The now decades-old Canon film 1-series SLRs that used the EF mount were roughly the same size as modern 1-series EOS DSLRs. The size of the 1-series has nothing to do with electronics. It is an ergonomics factor...always has been. The large 1-series have always had the integrated grip...its one of its selling points. The large size offers much better hand-holdability in both landscape and portrait orientations.
That is, has always been, and probably will always be one of the primary arguments for using an SLR-style camera...ergonomics. Even if you have smallish hands, mirrorless cameras are exceptionally small. They really don't fit the hands all that well, and while they certainly save on weight, for all but those with tiny hands, they end up having other ergonomically related problems, like cramping your hands into your face in an uncomfortable way.
From a weight standpoint, one of the most significant weight factors in a modern DSLR is the battery. Larger batteries with much greater capacity are usually the most dense aspect of the camera.
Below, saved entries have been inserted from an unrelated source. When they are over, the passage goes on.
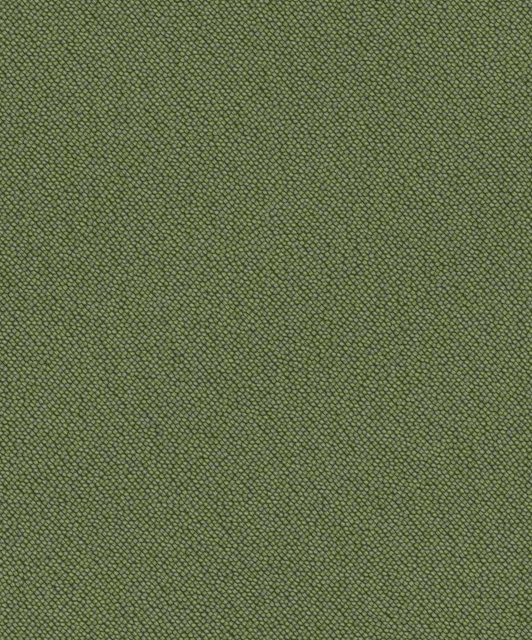
Reproduce this texture procedurally as a WebGL 1 fragment shader.

```glsl
precision highp float;
// Draws a green woven cloth of small, rounded thread knots in diagonal rows.
uniform vec2 u_resolution;

const float KNOTS_PER_HEIGHT = 104.0;
const float ROW_STEP = 0.58;
const float KNOT_LEAN = -0.7;
const vec3 GAP_GREEN = vec3(0.175, 0.215, 0.090);
const vec3 CROWN_GREEN = vec3(0.565, 0.615, 0.420);
const vec3 GREY_SHIFT = vec3(0.008, -0.008, 0.070);
const vec2 LIGHT_DIRECTION = vec2(0.55, 0.83);

float hash(vec2 p) {
  return fract(sin(dot(p, vec2(127.1, 311.7))) * 43758.55);
}

vec2 hash2(vec2 p) {
  return vec2(hash(p), hash(p + 57.3));
}

// Layered sines: faint broad unevenness, about -1 to 1.
float drift(vec2 p) {
  return 0.6 * sin(p.x * 9.0 + 2.0 * sin(p.y * 7.0))
       + 0.4 * sin(p.y * 17.0 - p.x * 11.0 + 1.7);
}

// Oval distance, with the long axis at the given angle.
float ovalLength(vec2 v, float angle, float stretch) {
  float c = cos(angle);
  float s = sin(angle);
  vec2 r = vec2(c * v.x + s * v.y, c * v.y - s * v.x);
  return length(r * vec2(1.0 / stretch, stretch));
}

// Cellular knots: x = centre distance, y = gap distance, z = side light, w = seed.
vec4 knots(vec2 p, float jitter) {
  float baseRow = floor(p.y / ROW_STEP);
  float nearest = 9.0;
  float second = 9.0;
  vec2 toKnot = vec2(0.0);
  float seed = 0.0;
  for (int j = -1; j <= 1; j++) {
    float row = baseRow + float(j);
    float stagger = 0.5 * mod(row, 2.0);
    float baseColumn = floor(p.x - stagger);
    for (int i = -1; i <= 1; i++) {
      vec2 id = vec2(baseColumn + float(i), row);
      vec2 center = vec2(id.x + stagger + 0.5, (row + 0.5) * ROW_STEP);
      center += (hash2(id) - 0.5) * jitter;
      vec2 offset = p - center;
      float d = ovalLength(offset, KNOT_LEAN, 1.1);
      if (d < nearest) {
        second = nearest;
        nearest = d;
        toKnot = offset;
        seed = hash(id + 19.7);
      } else {
        second = min(second, d);
      }
    }
  }
  return vec4(nearest, second - nearest, dot(toKnot, LIGHT_DIRECTION), seed);
}

// Fine hairs crossing each knot at its own phase, -1 to 1.
float fibres(vec2 p, float seed) {
  float bend = 2.0 * sin(p.x * 3.1 + seed * 20.0);
  return sin(p.x * 8.0 + p.y * 10.0 + bend + seed * 40.0);
}

vec3 cloth(vec2 uv) {
  vec2 p = uv * KNOTS_PER_HEIGHT;
  p += 0.2 * vec2(sin(uv.y * 31.0 + uv.x * 8.0), sin(uv.x * 27.0 - uv.y * 6.0));
  vec4 knot = knots(p, 0.32);
  float hair = fibres(p, knot.w);

  // Round lit crowns over soft dark gaps.
  float crown = 1.0 - smoothstep(0.12, 0.58, knot.x);
  float gap = smoothstep(0.0, 0.5, knot.y);
  float tone = 0.10 + 0.82 * mix(crown, gap, 0.5) + 0.55 * knot.z;
  tone += 0.12 * (knot.w - 0.5) + 0.13 * hair + 0.012 * drift(uv);
  vec3 color = mix(GAP_GREEN, CROWN_GREEN, clamp(tone, 0.0, 1.1));

  // Grey yarn shows on some facets of each knot.
  float grey = smoothstep(0.1, 1.0, fract(knot.w * 7.3) + 0.35 * hair);
  return color + GREY_SHIFT * (grey - 0.15);
}

void main() {
  // Average four samples in each pixel for smooth edges.
  vec3 sum = vec3(0.0);
  for (int j = 0; j < 2; j++) {
    for (int i = 0; i < 2; i++) {
      vec2 shift = (vec2(float(i), float(j)) - 0.5) * 0.5;
      sum += cloth((gl_FragCoord.xy + shift) / u_resolution.y);
    }
  }
  gl_FragColor = vec4(sum * 0.25, 1.0);
}
```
A large battery can get you a lot more shooting time before having to swap out batteries, and/or supply the necessary power to move the mirror and actuate the shutter and write huge amounts of data to a memory card at extremely high frame rates. It's a trade off you can choose to make, however...1D X with grip and extra large battery, or 5D III with no grip and a relatively small/light battery. Perhaps at some point in the future dense, heavy batteries might be traded out for some kind of light weight fuel cell that can operate for days under the same kind of load conditions.